While brushing your teeth (and flossing) at night you realize how much time you will spend this year cleaning your bling at night. In order to floss, you need to thread it through the wire for each tooth. Flossing alone takes at least 15 minutes. I figure it takes me 20-25 minutes for my nightly cleaning because, well, I was already very diligent in cleaning my mouth before this new addition. So 20 minutes every night for a year. That is a little over 5 whole days of brushing and flossing. This does not include morning brushing and the times after meals when you feel like there is a country stuck in your teeth. Wow... that is an unbelievable amount of time to spend on your mouth.

Day 5- Hope

Don't fret little children... there is hope. On the 5th day, you wake up in almost no pain. You only take one dose of pain reliever "just in case." You eat something more substantial than yogurt and ice cream. "Maybe I can enjoy food again," you wonder.

Day 6-?- Adventurous

Now, with hardly any pain when you aren't chewing, you begin to experiment with harder foods. You forget that you have braces until you take a bite, but you manage. You start wondering why people you know, but haven't seen you in awhile, are staring at you intently. "Oh, yeah! I got braces." You smile your metallic smile and go along with your day. You've learned to bite with the side of your mouth and chew with your back teeth. "This actually might be worth it," you conclude.

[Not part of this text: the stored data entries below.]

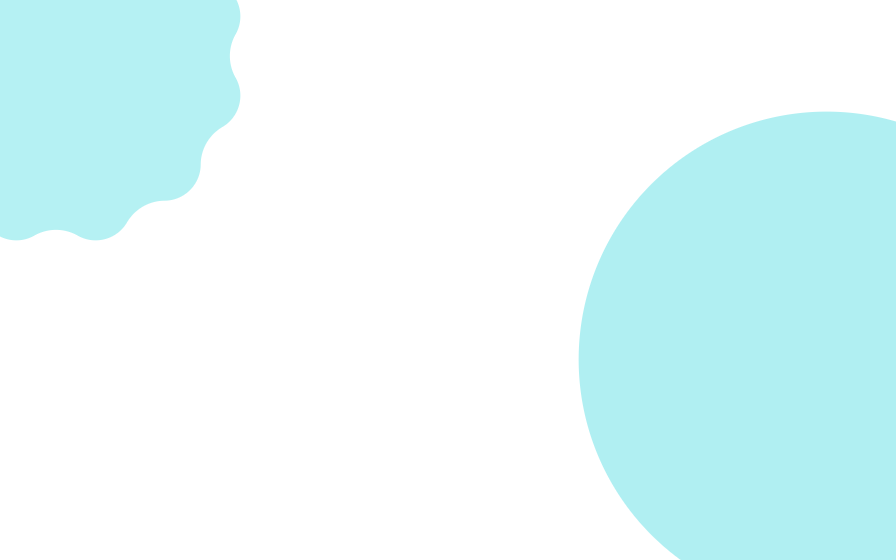
Reproduce this background procedurally as a Shadertoy shader.

```glsl
// Pale aqua scalloped badge and large disc, cropped by the edges of a white canvas.
#define PAPER        vec3(1.0)
#define BADGE_COLOR  vec3(0.708, 0.945, 0.951)
#define DISC_COLOR   vec3(0.690, 0.938, 0.949)
#define DISC_CENTER  vec2(1.476, 0.358)
#define DISC_RADIUS  0.4427
#define BADGE_CENTER vec2(0.1, 0.9)
#define LOBES        12.0
#define LOBE_ORBIT   0.2737
#define LOBE_RADIUS  0.0648
#define VALLEY_REACH 0.3104

const float PI = 3.14159;

// Signed distance to a ring of round lobes joined by tangent concave arcs
float scallopDistance(vec2 p) {
    // Fold into one half sector, with the lobe axis along x
    float sector = 2.0 * PI / LOBES;
    float angle = abs(mod(atan(p.y, p.x), sector) - 0.5 * sector);
    p = length(p) * vec2(cos(angle), sin(angle));

    // Radius of the valley arc that touches the lobe tangentially
    vec2 valleyAxis = vec2(cos(0.5 * sector), sin(0.5 * sector));
    vec2 lobe = vec2(LOBE_ORBIT, 0.0);
    vec2 gap = VALLEY_REACH * valleyAxis - lobe;
    float valleyRadius = (dot(gap, gap) - LOBE_RADIUS * LOBE_RADIUS)
                       / (2.0 * (LOBE_RADIUS - dot(gap, valleyAxis)));
    vec2 valley = (VALLEY_REACH + valleyRadius) * valleyAxis;

    // The line between both arc centers separates lobe from valley
    vec2 link = valley - lobe;
    vec2 offset = p - lobe;
    bool onLobe = link.x * offset.y - link.y * offset.x < 0.0;
    return onLobe ? length(offset) - LOBE_RADIUS
                  : valleyRadius - length(p - valley);
}

// Antialiased coverage of a signed distance
float coverage(float d, float pixel) {
    return clamp(0.5 - d / pixel, 0.0, 1.0);
}

void mainImage(out vec4 fragColor, in vec2 fragCoord) {
    vec2 p = fragCoord / iResolution.y;
    float pixel = 1.0 / iResolution.y;

    float badge = scallopDistance(p - BADGE_CENTER);
    float disc = length(p - DISC_CENTER) - DISC_RADIUS;

    vec3 color = mix(PAPER, BADGE_COLOR, coverage(badge, pixel));
    color = mix(color, DISC_COLOR, coverage(disc, pixel));
    fragColor = vec4(color, 1.0);
}
```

Tuesday, February 3, 2009

Drama Takes The Fun Out

I am going to write a little blurb on drama and how it sucks the happiness out of everything. I'm not talking about stage plays and movies. I'm talking about the "he-said she-said and so blah-blah-blah" kind of drama. It makes me want to vomit.

I am a pretty easygoing person. True, I stress about some things- grades, oral hygiene, etc. But when it comes to relationships with people... CHILLAX!! I've been in the middle of drama when I didn't want to be too many times. It isn't worth it. Everything doesn't have to be made into such a fiasco. There doesn't have to be an equation for everything.

One thing I really like about Callie (hi Callie- I know you are reading this), is that there is absolutely no stress. We can talk about things openly without worrying about what the other person thinks and we don't make anything into a huge deal. It's nice. She's easygoing as well.

I think that in our culture (Mormon culture), the whole drama thing is intensified. It makes for a very uninviting atmosphere. Everyone puts so much emphasis on relationships and so they are all completely stressed out about it. They stress to the point where they decide to "boycott" the other sex, or keep some sort of record of boys/girls that they don't like or were offended by. Come on people! It is supposed to be fun and enjoyable. If it is stressful it stops being fun.

Wheew... sorry. That's all for now.